In addition to the fourier and stmaryd packages, the mathabx package also provides "double-struck" square brackets; the macro names are \ldbrack and \rdbrack, respectively.

\documentclass{article}
\usepackage{mathabx} % for \ldbrack and \rdbrack macros
\begin{document}
$f_{Z} \ldbrack x := y + z\rdbrack (\sigma) = [x\mapsto Z]\sigma$
\end{document}
• Mico, I have votated also your answer. But why does anyone always give me negative votes? :( Apr 30, 2017 at 20:51
• @Sebastiano - Wow, I have no idea why anyone would have downvoted your answer! That's just awful behavior. Do rest assured that I upvoted your answer.
– Mico
Apr 30, 2017 at 21:12
• I don't recommend loading mathabx: it changes all symbols and some of them become quite peculiar. Apr 30, 2017 at 22:01

If you do not want mathabx to replace the default symbol fonts, you can define commands only for the symbols, which are extensible, with this code:

\documentclass{article}
\usepackage{mathtools}

\DeclareFontFamily{U}{matha}{\hyphenchar\font45}
\DeclareFontShape{U}{matha}{m}{n}{ <-6> matha5 <6-7> matha6 <7-8>
matha7 <8-9> matha8 <9-10> matha9 <10-12> matha10 <12-> matha12 }{}
\DeclareSymbolFont{matha}{U}{matha}{m}{n}
%
\DeclareFontFamily{U}{mathx}{\hyphenchar\font45}
\DeclareFontShape{U}{mathx}{m}{n}{ <-6> mathx5 <6-7> mathx6 <7-8>
mathx7 <8-9> mathx8 <9-10> mathx9 <10-12> mathx10 <12-> mathx12 }{}
\DeclareSymbolFont{mathx}{U}{mathx}{m}{n}

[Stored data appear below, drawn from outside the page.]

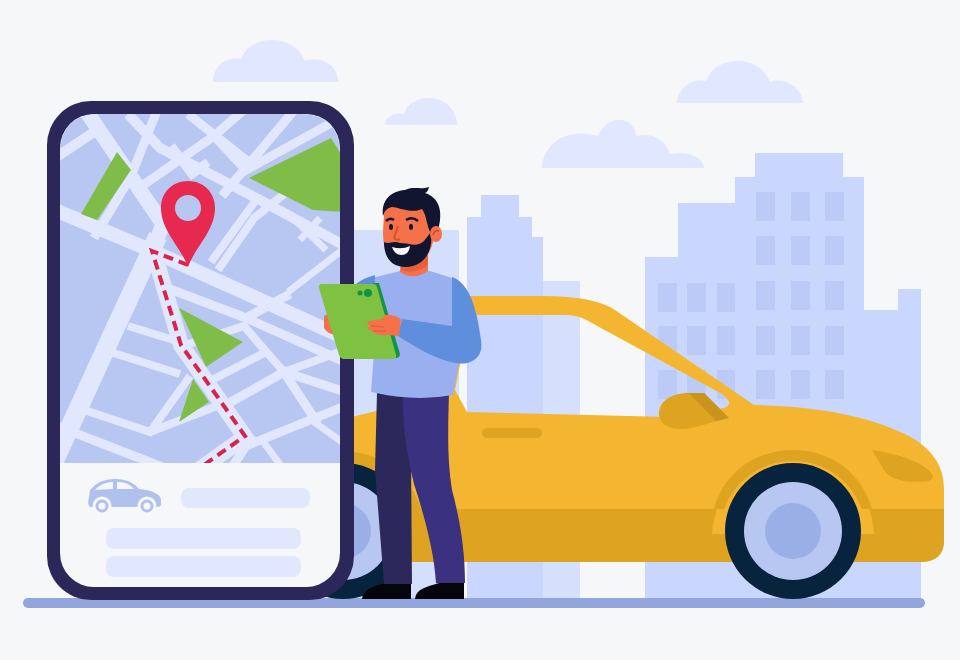
<!DOCTYPE html>
<html lang="en">
<head>
<meta charset="utf-8">
<title>Car sharing illustration</title>
<style>
:root{--paper:#f5f7f8;--cloud:#e0e7fe;--city:#c9d7ff;--pane:#bbcaf6;--ground:#92a5dc;--frame:#2b2859;--block:#b8c7f1;--road:#e1e8fe;--park:#80bd48;--pin:#e7284f;--body:#f4b630;--shade:#dea421;--tyre:#08233e;--rim:#b8c7f2;--hub:#9aafe5;--skin:#f4714a;--blush:#e85f3c;--hair:#11152f;--shirt:#9aaff0;--sleeve:#5f8fdc;--trouser:#3a3180;--trouserdark:#2d285b;--tablet:#7fc241;--tabletedge:#129447}
html,body{margin:0;background:var(--paper);overflow:hidden}
svg{display:block;width:960px;height:660px}
.clouds{fill:var(--cloud)}
.city{fill:var(--city)}
.panes{fill:var(--pane)}
.roads{fill:none;stroke:var(--road);stroke-width:9}
.parks{fill:var(--park);stroke:var(--road);stroke-width:0}
.route{fill:none;stroke:#d9234b;stroke-width:4;stroke-dasharray:10 6}
.body{fill:var(--body)}
.shade{fill:var(--shade)}
.skin{fill:var(--skin)}
.hair{fill:var(--hair)}
</style>
</head>
<body>
<svg viewBox="0 0 960 660" role="img" aria-label="Man with a tablet beside a large phone showing a map and a yellow car">
<defs>
<clipPath id="map-area"><path d="M60 463V154Q60 114 100 114H300Q340 114 340 154V463Z"/></clipPath>
<g id="pane-row"><rect width="19" height="29"/><rect x="35" width="19" height="29"/><rect x="69" width="19" height="29"/></g>
<g id="pane-row-small"><rect width="19" height="29"/><rect x="29" width="19" height="29"/><rect x="59" width="18" height="29"/></g>
<g id="wheel"><circle r="68" fill="var(--tyre)"/><circle r="49" fill="var(--rim)"/><circle r="28" fill="var(--hub)"/></g>
</defs>
<rect width="960" height="660" fill="var(--paper)"/>

<g class="clouds">
<path d="M213 82C213 66 226 56 241 59C246 46 258 40 272 40C288 40 300 48 305 61C322 55 338 66 338 82Z"/>
<path d="M385 125C385 117 395 112 404 114C407 104 417 98 429 98C445 98 457 110 457 125Z"/>
<path d="M542 168C543 142 569 127 598 136C603 124 612 119 621 120C631 121 635 128 636 136C652 132 666 140 670 154C686 151 703 156 704 168Z"/>
<path d="M677 103C678 88 691 78 706 81C711 67 724 61 738 61C753 61 765 69 770 82C786 77 802 88 803 103Z"/>
</g>

<g class="city">
<path d="M350 230H459V598H350Z" opacity=".75"/>
<path d="M542 281H580V598H542Z" opacity=".72"/>
<path d="M467 598V217H473V217H481V195H519V217H532V237H543V598Z"/>
<path d="M645 598V257H678V203H735V177H755V153H843V177H864V310H898V289H921V598Z"/>
</g>
<g class="panes">
<use href="#pane-row" x="756" y="192"/><use href="#pane-row" x="756" y="236"/><use href="#pane-row" x="756" y="281"/><use href="#pane-row" x="756" y="326"/><use href="#pane-row" x="756" y="370"/>
<use href="#pane-row-small" x="658" y="283"/><use href="#pane-row-small" x="658" y="326"/><use href="#pane-row-small" x="658" y="370"/>
</g>

<rect x="23" y="598" width="902" height="10" rx="5" fill="var(--ground)"/>

<g class="car">
<path class="body" fill-rule="evenodd" d="M340 420L400 405L440 296H540C575 296 597 300 612 308L754 405C815 406 868 416 905 434C931 447 944 465 944 489V540Q944 562 920 562H340ZM455 390L467 412L668 417L724 408Q735 404 722 394L590 322Q579 315 566 315H470Z"/>
<path class="shade" d="M340 509H944V542Q943 562 920 562H340Z"/>
<path class="body" d="M712 534C716 485 749 450 793 450C838 450 870 484 874 534Z"/>
<path class="shade" d="M714 509C724 472 756 450 793 450C831 450 862 473 872 509H862C850 479 824 461 793 461C762 461 736 479 724 509Z"/>
<path class="shade" d="M872 450C900 454 926 463 933 476Q933 480 928 481C904 484 890 479 884 470Z"/>
<path class="shade" d="M659 412C660 400 673 393 689 393H704L729 418L692 428C670 432 658 424 659 412Z"/>
<path d="M689 393H704L729 418L716 421Z" fill="#c9931c"/>
<rect class="shade" x="482" y="428" width="60" height="10" rx="5"/>
<path class="shade" d="M340 451C385 450 413 482 421 509V562H340Z"/>
<use href="#wheel" x="343" y="531"/>
<use href="#wheel" x="793" y="531"/>
</g>

<g class="phone">
<rect x="47" y="101" width="307" height="499" rx="44" fill="var(--frame)"/>
<rect x="60" y="114" width="280" height="473" rx="34" fill="var(--paper)"/>
<g clip-path="url(#map-area)">
<rect x="60" y="114" width="280" height="349" fill="var(--block)"/>
<g class="roads">
<path d="M48 207L150 250L345 338" stroke-width="14"/>
<path d="M82 105L163 224L152 252" stroke-width="15"/>
<path d="M158 236L112 335L52 466" stroke-width="19"/>
<path d="M152 246L181 345L245 437L196 472" stroke-width="16"/>
<path d="M296 108L222 196M158 108L131 176L94 238"/>
<path d="M55 158L100 128M128 114L160 148L260 200L345 246" stroke-width="10"/>
<path d="M136 190L214 136L246 108M171 146L192 174L208 162"/>
<path d="M188 114L256 168M214 136L246 170L344 116" />
<path d="M218 270L254 218L312 172M256 200L211 262" stroke-width="8"/>
<path d="M288 292L345 248M293 218L326 250M320 218L300 240" stroke-width="7"/>
<path d="M162 286L246 318L345 362M246 318L290 294" />
<path d="M186 345L244 326L284 372L345 350M244 326L266 352L208 382" stroke-width="8"/>
<path d="M104 350L180 374M128 326L180 342M78 408L150 432L190 376M150 432L222 404" stroke-width="8"/>
<path d="M52 424L170 470M224 406L284 372L318 424M345 406L246 446L230 470M284 372L345 392" />
<path d="M262 440L284 470M314 422L345 444" stroke-width="7"/>
</g>
<g class="parks">
<path d="M117 152L131 170L97 220L81 214Z"/>
<path d="M249 178L331 138L345 160V212L313 210Z"/>
<path d="M179 308L243 342L206 367Z"/>
<path d="M193 379L209 402L179 422Z"/>
</g>
<path class="route" d="M188 265L152 251L181 345L245 436L204 465"/>
</g>
<path class="pin" fill="var(--pin)" fill-rule="evenodd" d="M188 267C181 247 161 231 161 208C161 192 173 181 188 181C203 181 215 192 215 208C215 231 195 247 188 267ZM188 195A13 13 0 1 0 188 221A13 13 0 1 0 188 195Z"/>
<g class="car-icon" fill="#b1c1ef">
<path fill-rule="evenodd" d="M90 507Q87 504 89 497L90 490Q99 479 114 479Q130 478 139 489C151 490 161 494 161 500V504Q161 507 157 507ZM95 490L113 489V482Q102 482 95 490ZM117 482V489H134Q127 481 117 482Z"/>
<g stroke="var(--paper)" stroke-width="3"><circle cx="102" cy="506" r="8"/><circle cx="147" cy="506" r="8"/></g>
<g fill="var(--paper)"><circle cx="102" cy="506" r="3.5"/><circle cx="147" cy="506" r="3.5"/></g>
</g>
<g class="text-lines" fill="var(--road)">
<rect x="181" y="488" width="129" height="20" rx="8"/>
<rect x="106" y="528" width="195" height="21" rx="8"/>
<rect x="106" y="556" width="195" height="21" rx="8"/>
</g>
</g>

<g class="man">
<g class="shoes" fill="#05060c">
<path d="M362 599C363 589 373 586 386 583H411V599Z"/>
<path d="M415 599C416 589 426 587 439 583H464V599Z"/>
</g>
<path d="M377 392H423L411 455L412 584H384L375 470Z" fill="var(--trouserdark)"/>
<path d="M403 392H449C448 430 447 460 452 490C460 520 465 550 465 583H436C434 550 424 515 414 484C407 455 402 425 403 392Z" fill="var(--trouser)"/>
<path d="M372 278L400 271H430L452 278C466 284 471 310 463 342L453 395Q415 402 371 392L375 340L350 335L352 292Q360 280 372 278Z" fill="var(--shirt)"/>
<path d="M375 275C360 279 352 286 347 294L374 300Z" fill="var(--sleeve)"/>
<path class="skin" d="M401 258L428 244V271Q413 281 400 272Z"/>
<path d="M401 266Q417 267 428 254V265Q414 275 401 270Z" fill="var(--blush)"/>
<g class="head">
<path class="skin" d="M384 214Q386 204 400 204H428Q435 216 434 232C434 251 424 265 406 265C390 265 383 252 383 232Z"/>
<path class="hair" d="M383 216C381 200 391 191 405 190C414 186 421 190 429 187Q428 192 425 193C438 197 444 210 438 230L431 234C426 224 427 216 422 209C411 214 398 207 392 207Q385 208 383 216Z"/>
<path class="hair" d="M384 242C389 245 393 240 400 243C410 243 416 248 424 241L431 232C434 253 422 267 406 267C390 267 384 256 384 242Z"/>
<ellipse class="skin" cx="436" cy="234" rx="6" ry="8"/>
<path d="M433 235Q435 229 439 231" fill="none" stroke="#c94831" stroke-width="1.5"/>
<path d="M392 247Q402 250 410 246Q409 255 401 255Q394 254 392 247Z" fill="#fff"/>
<path d="M398 226L394 238Q396 241 400 239" fill="none" stroke="#d9502f" stroke-width="2"/>
<g class="hair"><ellipse cx="391" cy="227" rx="2" ry="3"/><ellipse cx="411" cy="227" rx="2" ry="3"/></g>
<path d="M386 221Q390 217 394 220M406 220Q412 216 418 221" fill="none" stroke="var(--hair)" stroke-width="2.5"/>
</g>
<path class="skin" d="M324 316Q331 311 338 319V334Q329 336 324 328Z"/>
<g class="tablet">
<path d="M373 283H379L400 354Q400 358 395 358Z" fill="var(--tabletedge)"/>
<path d="M322 284H373Q376 284 377 287L396 355Q397 359 392 359H343Q340 358 339 355L319 288Q318 284 322 284Z" fill="var(--tablet)"/>
<g fill="var(--tabletedge)"><circle cx="368" cy="293" r="4"/><circle cx="360" cy="293" r="2.5"/></g>
</g>
<path d="M452 277C470 283 477 310 481 340C484 357 472 366 455 363C435 359 415 347 398 336L402 319L452 326Z" fill="var(--sleeve)"/>
<path class="skin" d="M401 319Q393 314 385 315L382 319L369 321Q365 323 370 326Q365 329 372 331Q377 336 388 335L399 336Z"/>
<path d="M371 326L384 327M373 331L386 331" stroke="var(--blush)" stroke-width="1.5" fill="none"/>
</g>
</svg>
</body>
</html>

\DeclareMathDelimiter{\ldbrack} {4}{matha}{"76}{mathx}{"30}
\DeclareMathDelimiter{\rdbrack} {5}{matha}{"77}{mathx}{"38}

\begin{document}

$f_{Z} \bigl\ldbrack x \coloneqq y + z\bigr\rdbrack(\sigma) = [x\mapsto Z]\sigma$

\end{document}

Also, do not use :=: the colon is not centred on the math axis. With the standard fonts, mathtools defines a \coloneqq command, wich produces a correct version.